The problem -
Retype the entire listing, keeping every word as it is.
----------
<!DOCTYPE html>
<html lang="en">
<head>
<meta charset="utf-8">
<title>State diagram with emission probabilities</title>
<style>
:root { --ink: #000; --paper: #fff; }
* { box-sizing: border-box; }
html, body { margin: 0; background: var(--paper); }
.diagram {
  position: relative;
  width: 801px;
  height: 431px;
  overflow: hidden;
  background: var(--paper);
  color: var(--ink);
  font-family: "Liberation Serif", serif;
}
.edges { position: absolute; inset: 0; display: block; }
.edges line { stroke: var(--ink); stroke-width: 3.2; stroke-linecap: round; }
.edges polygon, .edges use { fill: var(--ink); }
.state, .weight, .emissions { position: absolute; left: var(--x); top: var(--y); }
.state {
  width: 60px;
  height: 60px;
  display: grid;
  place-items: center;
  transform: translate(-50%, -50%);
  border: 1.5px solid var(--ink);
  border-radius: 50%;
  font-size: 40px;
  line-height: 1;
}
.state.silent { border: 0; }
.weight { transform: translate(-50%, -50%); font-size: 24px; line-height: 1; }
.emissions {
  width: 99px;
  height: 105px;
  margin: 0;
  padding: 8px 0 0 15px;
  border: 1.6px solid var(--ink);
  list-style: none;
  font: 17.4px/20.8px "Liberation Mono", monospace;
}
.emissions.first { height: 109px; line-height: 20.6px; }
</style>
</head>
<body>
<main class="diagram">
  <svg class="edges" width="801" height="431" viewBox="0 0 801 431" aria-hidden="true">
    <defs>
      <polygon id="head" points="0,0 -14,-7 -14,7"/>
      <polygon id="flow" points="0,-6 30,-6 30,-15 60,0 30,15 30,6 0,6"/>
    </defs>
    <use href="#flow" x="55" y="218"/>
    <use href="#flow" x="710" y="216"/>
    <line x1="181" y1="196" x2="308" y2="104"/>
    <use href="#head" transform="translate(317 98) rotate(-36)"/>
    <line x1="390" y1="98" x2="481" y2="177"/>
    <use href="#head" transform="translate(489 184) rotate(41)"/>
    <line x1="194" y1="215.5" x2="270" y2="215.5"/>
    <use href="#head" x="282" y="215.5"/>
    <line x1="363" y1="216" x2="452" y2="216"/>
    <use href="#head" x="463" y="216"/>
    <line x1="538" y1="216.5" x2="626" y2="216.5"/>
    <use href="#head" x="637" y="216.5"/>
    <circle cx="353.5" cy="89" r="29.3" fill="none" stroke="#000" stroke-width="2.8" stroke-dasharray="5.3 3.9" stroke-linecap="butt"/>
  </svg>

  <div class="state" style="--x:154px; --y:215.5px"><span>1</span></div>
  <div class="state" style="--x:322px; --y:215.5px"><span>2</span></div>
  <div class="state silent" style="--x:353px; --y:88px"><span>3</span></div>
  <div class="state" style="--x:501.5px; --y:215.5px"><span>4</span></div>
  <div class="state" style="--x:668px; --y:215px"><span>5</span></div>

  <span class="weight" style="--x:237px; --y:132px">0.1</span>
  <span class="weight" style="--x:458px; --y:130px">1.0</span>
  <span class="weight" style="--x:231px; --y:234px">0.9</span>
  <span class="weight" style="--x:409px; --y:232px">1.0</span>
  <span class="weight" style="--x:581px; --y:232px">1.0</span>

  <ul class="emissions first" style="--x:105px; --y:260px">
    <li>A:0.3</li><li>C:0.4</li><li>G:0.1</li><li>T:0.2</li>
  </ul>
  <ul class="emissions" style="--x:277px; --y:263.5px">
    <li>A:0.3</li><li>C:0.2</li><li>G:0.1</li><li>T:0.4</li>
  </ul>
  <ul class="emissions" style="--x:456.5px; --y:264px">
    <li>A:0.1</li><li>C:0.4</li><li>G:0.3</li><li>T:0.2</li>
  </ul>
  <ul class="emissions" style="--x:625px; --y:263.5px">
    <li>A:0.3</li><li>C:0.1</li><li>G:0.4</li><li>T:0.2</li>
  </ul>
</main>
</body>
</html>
----------
Solution for this task -
<!DOCTYPE html>
<html lang="en">
<head>
<meta charset="utf-8">
<title>State diagram with emission probabilities</title>
<style>
:root { --ink: #000; --paper: #fff; }
* { box-sizing: border-box; }
html, body { margin: 0; background: var(--paper); }
.diagram {
  position: relative;
  width: 801px;
  height: 431px;
  overflow: hidden;
  background: var(--paper);
  color: var(--ink);
  font-family: "Liberation Serif", serif;
}
.edges { position: absolute; inset: 0; display: block; }
.edges line { stroke: var(--ink); stroke-width: 3.2; stroke-linecap: round; }
.edges polygon, .edges use { fill: var(--ink); }
.state, .weight, .emissions { position: absolute; left: var(--x); top: var(--y); }
.state {
  width: 60px;
  height: 60px;
  display: grid;
  place-items: center;
  transform: translate(-50%, -50%);
  border: 1.5px solid var(--ink);
  border-radius: 50%;
  font-size: 40px;
  line-height: 1;
}
.state.silent { border: 0; }
.weight { transform: translate(-50%, -50%); font-size: 24px; line-height: 1; }
.emissions {
  width: 99px;
  height: 105px;
  margin: 0;
  padding: 8px 0 0 15px;
  border: 1.6px solid var(--ink);
  list-style: none;
  font: 17.4px/20.8px "Liberation Mono", monospace;
}
.emissions.first { height: 109px; line-height: 20.6px; }
</style>
</head>
<body>
<main class="diagram">
  <svg class="edges" width="801" height="431" viewBox="0 0 801 431" aria-hidden="true">
    <defs>
      <polygon id="head" points="0,0 -14,-7 -14,7"/>
      <polygon id="flow" points="0,-6 30,-6 30,-15 60,0 30,15 30,6 0,6"/>
    </defs>
    <use href="#flow" x="55" y="218"/>
    <use href="#flow" x="710" y="216"/>
    <line x1="181" y1="196" x2="308" y2="104"/>
    <use href="#head" transform="translate(317 98) rotate(-36)"/>
    <line x1="390" y1="98" x2="481" y2="177"/>
    <use href="#head" transform="translate(489 184) rotate(41)"/>
    <line x1="194" y1="215.5" x2="270" y2="215.5"/>
    <use href="#head" x="282" y="215.5"/>
    <line x1="363" y1="216" x2="452" y2="216"/>
    <use href="#head" x="463" y="216"/>
    <line x1="538" y1="216.5" x2="626" y2="216.5"/>
    <use href="#head" x="637" y="216.5"/>
    <circle cx="353.5" cy="89" r="29.3" fill="none" stroke="#000" stroke-width="2.8" stroke-dasharray="5.3 3.9" stroke-linecap="butt"/>
  </svg>

  <div class="state" style="--x:154px; --y:215.5px"><span>1</span></div>
  <div class="state" style="--x:322px; --y:215.5px"><span>2</span></div>
  <div class="state silent" style="--x:353px; --y:88px"><span>3</span></div>
  <div class="state" style="--x:501.5px; --y:215.5px"><span>4</span></div>
  <div class="state" style="--x:668px; --y:215px"><span>5</span></div>

  <span class="weight" style="--x:237px; --y:132px">0.1</span>
  <span class="weight" style="--x:458px; --y:130px">1.0</span>
  <span class="weight" style="--x:231px; --y:234px">0.9</span>
  <span class="weight" style="--x:409px; --y:232px">1.0</span>
  <span class="weight" style="--x:581px; --y:232px">1.0</span>

  <ul class="emissions first" style="--x:105px; --y:260px">
    <li>A:0.3</li><li>C:0.4</li><li>G:0.1</li><li>T:0.2</li>
  </ul>
  <ul class="emissions" style="--x:277px; --y:263.5px">
    <li>A:0.3</li><li>C:0.2</li><li>G:0.1</li><li>T:0.4</li>
  </ul>
  <ul class="emissions" style="--x:456.5px; --y:264px">
    <li>A:0.1</li><li>C:0.4</li><li>G:0.3</li><li>T:0.2</li>
  </ul>
  <ul class="emissions" style="--x:625px; --y:263.5px">
    <li>A:0.3</li><li>C:0.1</li><li>G:0.4</li><li>T:0.2</li>
  </ul>
</main>
</body>
</html>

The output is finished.